Twila E. Palmer's Blog
If you’re selling your home it can be frustrating when you aren’t receiving any offers. Perhaps you’ve heard that it’s a seller’s market and that the offers on your house would be flying in. However, it’s more complicated than that.
Whether or not your house receives offers is determined by a number of reasons--some that in your control, others that aren’t. But, that doesn’t mean you have to give up and sell your house at a low price.
In this article, we’ll discuss what to do if your house just isn’t selling. We’ll talk about some reasons why people may be hesitant to bid, to inquire about a showing, and to seal the deal and purchase your home.
Revisit the comparable properties
If your home has been on the market for a while, it’s a good idea to check out the other recent homes in your neighborhood to see how their prices compare to the listing price of your home. Since the market fluctuates, other sellers could be adjusting the cost to reflect the current rates, leaving yours higher than it should be.
When pricing your home, make sure you are comparing your house to those that have actually sold. Using houses that have been on the market for a while as a baseline might mean you’ve priced your home too high to sell just like theirs.

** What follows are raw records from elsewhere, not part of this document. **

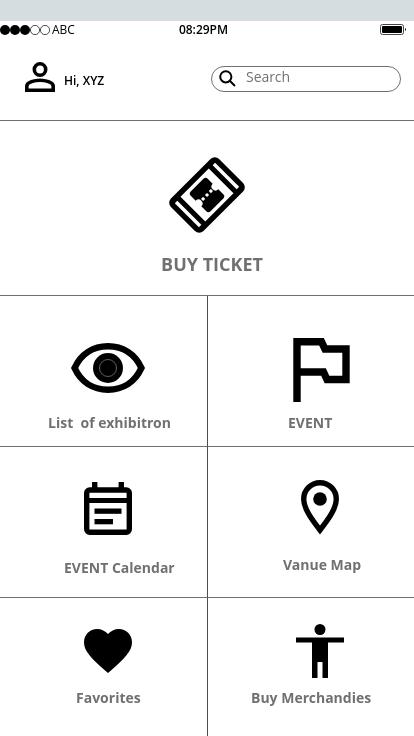
<!DOCTYPE html>
<html lang="en">
<head>
<meta charset="utf-8">
<title>Event home</title>
<style>
:root { --ink: #000; --label: #707070; --rule: #707070; --divider: #4c4c4c; --strip: #d6dde0; --paper: #fff; }
* { box-sizing: border-box; margin: 0; }
body { width: 414px; height: 736px; overflow: hidden; background: var(--paper); color: var(--ink); font-family: "Open Sans", "Noto Sans", sans-serif; }
a { color: inherit; text-decoration: none; }
svg { display: block; flex: none; }
.screen { width: 414px; height: 736px; overflow: hidden; display: flex; flex-direction: column; }
.top-strip { height: 21px; flex: none; background: var(--strip); }
.status-bar { height: 17px; flex: none; display: grid; grid-template-columns: 1fr auto 1fr; align-items: center; padding-right: 7px; font-size: 12px; line-height: 17px; }
.carrier { display: flex; align-items: center; gap: 2px; }
.clock { font-weight: 600; }
.battery { justify-self: end; }
.header { height: 83px; flex: none; display: flex; align-items: center; padding: 0 13px 1px 25px; border-bottom: 1px solid var(--rule); }
.greeting { margin-left: 9px; padding-top: 4px; font-size: 12px; font-weight: 600; line-height: 16px; }
.avatar { margin-top: -4px; }
.search { width: 190px; height: 26px; margin-left: auto; padding-left: 7px; display: flex; align-items: center; gap: 10px; border: 1px solid var(--rule); border-radius: 13px; color: var(--label); font-size: 14px; line-height: 20px; }
.search span { margin-top: -3px; }
.ticket { height: 175px; flex: none; display: flex; flex-direction: column; align-items: center; padding: 36px 0 0; border-bottom: 1px solid var(--rule); }
.ticket span { margin: 19px 0 0 10px; color: var(--label); font-size: 18px; font-weight: 700; line-height: 24px; }
.menu { flex: none; display: grid; grid-template-columns: 208px 206px; grid-template-rows: 151px 151px 138px; }
.tile { display: flex; flex-direction: column; align-items: flex-start; border-bottom: 1px solid var(--rule); }
.tile:nth-child(odd) { border-right: 1px solid var(--divider); }
.tile:nth-child(n+5) { border-bottom: 0; }
.tile span { color: var(--label); font-size: 14px; font-weight: 700; line-height: 20px; white-space: pre; }
.exhibition { padding-top: 47px; }
.exhibition svg { margin: 0 0 20px 71px; }
.exhibition span { margin-left: 48px; }
.event { padding-top: 42px; }
.event svg { margin: 0 0 11px 85px; }
.event span { margin-left: 80px; }
.calendar { padding-top: 35px; }
.calendar svg { margin: 0 0 23px 84px; }
.calendar span { margin-left: 64px; }
.venue { padding-top: 33px; }
.venue svg { margin: 0 0 20px 93px; }
.venue span { margin-left: 75px; }
.favorites { padding-top: 31px; }
.favorites svg { margin: 0 0 15px 84px; }
.favorites span { margin-left: 76px; }
.merchandise { padding-top: 26px; }
.merchandise svg { margin: 0 0 10px 88px; }
.merchandise span { margin-left: 43px; }
</style>
</head>
<body>
<main class="screen">
  <div class="top-strip"></div>
  <div class="status-bar">
    <div class="carrier">
      <svg width="50" height="10" viewBox="0 0 50 10" aria-hidden="true">
        <circle cx="5" cy="5" r="5"/><circle cx="15" cy="5" r="5"/><circle cx="25" cy="5" r="5"/>
        <g fill="none" stroke="#222" stroke-width=".8"><circle cx="35" cy="5" r="4.6"/><circle cx="45" cy="5" r="4.6"/></g>
      </svg>
      <span>ABC</span>
    </div>
    <span class="clock">08:29PM</span>
    <svg class="battery" width="27" height="11" viewBox="0 0 27 11" aria-hidden="true">
      <rect x=".5" y=".5" width="23" height="10" rx="2" fill="none" stroke="#444"/>
      <rect x="2" y="2" width="20" height="7" rx="1"/>
      <path d="M25 4Q27 5.5 25 7Z"/>
    </svg>
  </div>

  <header class="header">
    <svg class="avatar" width="30" height="30" viewBox="0 0 30 30" aria-hidden="true">
      <g fill="none" stroke="#000" stroke-width="3.6">
        <circle cx="15" cy="7.5" r="5.7"/>
        <path d="M1.8 28.2V24C1.8 20 10 18.2 15 18.2S28.2 20 28.2 24V28.2Z"/>
      </g>
    </svg>
    <span class="greeting">Hi, XYZ</span>
    <a class="search" href="#">
      <svg width="17" height="17" viewBox="0 0 17 17" aria-hidden="true">
        <g fill="none" stroke="#000" stroke-width="2"><circle cx="6.8" cy="6.8" r="5.6"/><path d="M11 11L16 16"/></g>
      </svg>
      <span>Search</span>
    </a>
  </header>

  <a class="ticket" href="#">
    <svg width="76" height="76" viewBox="-38 -38 76 76" aria-hidden="true">
      <g transform="rotate(-45)">
        <rect x="-34" y="-23" width="68" height="46" rx="6"/>
        <g fill="#fff">
          <rect x="-28.5" y="-17" width="3.5" height="34"/>
          <rect x="25" y="-17" width="3.5" height="34"/>
          <rect x="-20" y="-17.5" width="40" height="35"/>
        </g>
        <path d="M-9 -14H9Q12 -14 12 -11V-4A4 4 0 0 0 12 4V11Q12 14 9 14H-9Q-12 14 -12 11V4A4 4 0 0 0 -12 -4V-11Q-12 -14 -9 -14Z"/>
        <g fill="#fff"><rect x="-7" y="-1.5" width="3" height="3"/><rect x="-1.5" y="-1.5" width="3" height="3"/><rect x="4" y="-1.5" width="3" height="3"/></g>
      </g>
    </svg>
    <span>BUY TICKET</span>
  </a>

  <nav class="menu">
    <a class="tile exhibition" href="#">
      <svg width="74" height="50" viewBox="0 0 74 50" aria-hidden="true">
        <path d="M3.6 25C10 11 22 3.3 37 3.3S64 11 70.4 25C64 39 52 46.7 37 46.7S10 39 3.6 25Z" fill="none" stroke="#000" stroke-width="6.6"/>
        <circle cx="37" cy="25" r="15"/>
        <circle cx="37" cy="25" r="8.5" fill="none" stroke="#777" stroke-width=".8"/>
      </svg>
      <span>List  of exhibitron</span>
    </a>
    <a class="tile event" href="#">
      <svg width="57" height="64" viewBox="0 0 57 64" aria-hidden="true">
        <path d="M4 64V3.8H28.5L32 11H53V41.5H34L30.5 34H4" fill="none" stroke="#000" stroke-width="7.4"/>
      </svg>
      <span>EVENT</span>
    </a>
    <a class="tile calendar" href="#">
      <svg width="48" height="53" viewBox="0 0 48 53" aria-hidden="true">
        <rect x="2.7" y="8" width="42.6" height="42.3" rx="3" fill="none" stroke="#000" stroke-width="5.4"/>
        <rect x="8" y="0" width="5.4" height="8"/><rect x="34.6" y="0" width="5.4" height="8"/>
        <rect x="3" y="16" width="42" height="5"/>
        <rect x="10.5" y="26.5" width="27" height="5.3"/><rect x="10.5" y="37" width="18.5" height="5.3"/>
      </svg>
      <span>EVENT Calendar</span>
    </a>
    <a class="tile venue" href="#">
      <svg width="38" height="55" viewBox="0 0 38 55" aria-hidden="true">
        <path d="M19 50C12 41 2.7 29 2.7 19A16.3 16.3 0 0 1 35.3 19C35.3 29 26 41 19 50Z" fill="none" stroke="#000" stroke-width="5.4"/>
        <circle cx="19" cy="19" r="6.8"/>
      </svg>
      <span>Vanue Map</span>
    </a>
    <a class="tile favorites" href="#">
      <svg width="48" height="44" viewBox="0 0 48 44" aria-hidden="true">
        <path d="M24 44L20.5 41C8 29.500 0 22.500 0 13.200C0 5.700 5.800 0 13.200 0C17.400 0 21.400 2 24 5C26.600 2 30.600 0 34.800 0C42.200 0 48 5.700 48 13.200C48 22.500 40 29.500 27.500 41Z"/>
      </svg>
      <span>Favorites</span>
    </a>
    <a class="tile merchandise" href="#">
      <svg width="48" height="54" viewBox="0 0 48 54" aria-hidden="true">
        <circle cx="24" cy="5.500" r="5.500"/>
        <polygon points="0,13.500 48,13.500 48,18.500 32,18.500 32,54 26.500,54 26.500,38 21.500,38 21.500,54 16,54 16,18.500 0,18.500"/>
      </svg>
      <span>Buy Merchandies</span>
    </a>
  </nav>
</main>
</body>
</html>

Also, make sure you are using houses that share many of the common features that yours does. This can include:
The year the house was built
Number of bedrooms and baths

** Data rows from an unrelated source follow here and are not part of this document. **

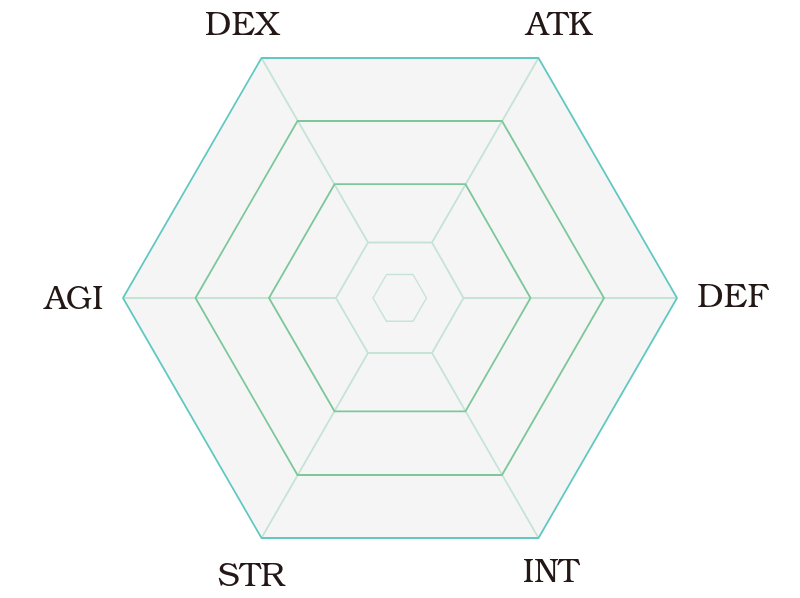
<!DOCTYPE html>
<html lang="en">
<head>
<meta charset="utf-8">
<title>Character stat radar</title>
<style>
:root {
  --paper: #ffffff;
  --fill: #f5f5f5;
  --outer: #62c8c2;
  --ring: #7dc79b;
  --faint: #c5e4d5;
  --ink: #231815;
}
* { box-sizing: border-box; }
html, body { margin: 0; background: var(--paper); overflow: hidden; }
.radar { position: relative; width: 800px; height: 598px; overflow: hidden; }
.grid { position: absolute; inset: 0; display: block; fill: none; stroke-width: 1.8; stroke-linejoin: round; }
.area { fill: var(--fill); }
.faint { stroke: var(--faint); }
.ring { stroke: var(--ring); }
.outer { stroke: var(--outer); }
.stat {
  position: absolute;
  left: var(--x);
  top: calc(var(--baseline) - 40px);
  display: flex;
  align-items: baseline;
  transform: translateX(-50%);
  font: 33px/1 "TeX Gyre Bonum", "Noto Serif", serif;
  color: var(--ink);
  white-space: nowrap;
}
.stat::before { content: ""; width: 0; height: 40px; }
</style>
</head>
<body>
<main class="radar">
  <svg class="grid" width="800" height="598" viewBox="0 0 800 598" role="img" aria-label="Empty six-axis radar chart">
    <polygon class="area" points="261.5,58 538.5,58 677,298 538.5,538 261.5,538 123,298"/>
    <g class="faint">
      <path d="M261.5 58 368 242.5M538.5 58 432 242.5M677 298H463.5M538.5 538 432 353M261.5 538 368 353M123 298H336"/>
      <polygon points="368,242.5 432,242.5 463.5,298 432,353 368,353 336,298"/>
      <polygon stroke-width="1.4" points="386.5,274.5 413,274.5 426.5,298 413,321.3 386.5,321.3 373,298"/>
    </g>
    <g class="ring">
      <polygon points="297.5,121 502,121 604,298 502,475 297.5,475 195.5,298"/>
      <polygon points="334.5,184.2 465.5,184.2 530.5,298 465.5,411.3 334.5,411.3 269,298"/>
    </g>
    <polygon class="outer" points="261.5,58 538.5,58 677,298 538.5,538 261.5,538 123,298"/>
  </svg>
  <span class="stat" style="--x:242px; --baseline:35px">DEX</span>
  <span class="stat" style="--x:559px; --baseline:35px">ATK</span>
  <span class="stat" style="--x:733px; --baseline:307px">DEF</span>
  <span class="stat" style="--x:551px; --baseline:582px">INT</span>
  <span class="stat" style="--x:251px; --baseline:586px">STR</span>
  <span class="stat" style="--x:74px; --baseline:309px">AGI</span>
</main>
</body>
</html>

The lot size
The condition of the home
Remember, it isn’t all just about location.
Getting more leads
If people aren’t making inquiries about your home, there are a few things you should check up on. First, make sure your listings are updated and accurate. The contact info should be easy to find, and you or your real estate agent should provide multiple means of contact (email, cell phone, text, etc.).
Next, ensure that you’ve given enough details about the house. If people are searching for a specific number of rooms but your listing doesn’t mention the number of rooms you have, you might be missing out on several inquiries.
Finally, make sure your photos are high resolution and well-lit. You want to make sure visitors to your listing can get a clear idea of what your home looks like. If your photos are small, dark, blurry, or if they make the house look cramped and cluttered, you should retake your photos or consider hiring a photographer.
Getting more offers
If you’ve had plenty of inquiries and showings but you aren’t getting any offers there may be a deeper, underlying issue that needs to be addressed. Usually, this means your home needs important repairs and upgrades that buyers simply don’t want to make.
If your house is priced to be move-in ready but it’s not, you’ll have to make some upgrades or lower the price.
Not working with an agent
Sellers can also have a difficult time getting offers if they attempt to sell the home themselves without using a real estate agent. If your home is FSBO (For Sale by Owner), you’re missing out on a number of listing services and connections that an agent can provide.
254 Brown Bear Crossing, Acton, MA 01718
338 Cow Pond Brook Road-Lot 1A, Groton, MA 01450
Whether you’re bringing home a new puppy or adopting an adult dog, your new 4-legged friend is sure to be a part of the family. Just as you would when bringing home a new baby, you’ll want to make preparations to your space for both you and your dog’s safety. You don’t want to overlook anything and then have you or your pet get hurt. As a rule of thumb: Anything that you would protect a baby from you should protect a dog from. These dangers include:
- Prescription medications
- Small parts that can be ingested
- Cleaning supplies
- Hazardous houseplants
- Steep stairways
Keep your furry friend healthy and save yourself from costly vet bills by taking precautions. Simple measures can make a big difference. Safety items that you can use to help protect both you and your pet are:
- Power strip covers
- Locks for cabinets
- Keep pills, candy, and chemicals on high shelves that can’t be reached
- Cord wranglers
These little devices can prevent your dog from chewing or getting into hazardous things. It’s also a good idea to protect dogs from steep falls on stairways and decks by blocking certain areas off. Since many dogs don’t know what to keep out of their snouts, you want to think like a dog and know that if they can chew it, they will!
Keep Your Dog Out Of The Trash
Dogs tend to like to see what they can find in the trash. If you get a trashcan that can’t be accessed by dogs, you won’t need to worry. A hidden trashcan in a cabinet or island can help to alleviate this problem. You can also get a can with a lid that can’t be easily popped off.
Keep The Dog’s Access To A Minimum
If your dog is home alone all day while you’re at work you may want to close doors or put up gates in order to restrict the dog to a certain area of the house. This way, the dog will know his place and won’t be able to cause any kind of damage.
Keep Clutter To A Minimum
Clutter is dangerous to both humans and dogs alike. If you know a dog is bound to chew things, put it away! Keeping floors and pathways clean also protects both you and your pet from tripping. Staying organized is also a positive for everyone in the house.
If you always think with safety in mind when you have a dog, you’ll keep both you and your pet safe in your home the whole year through.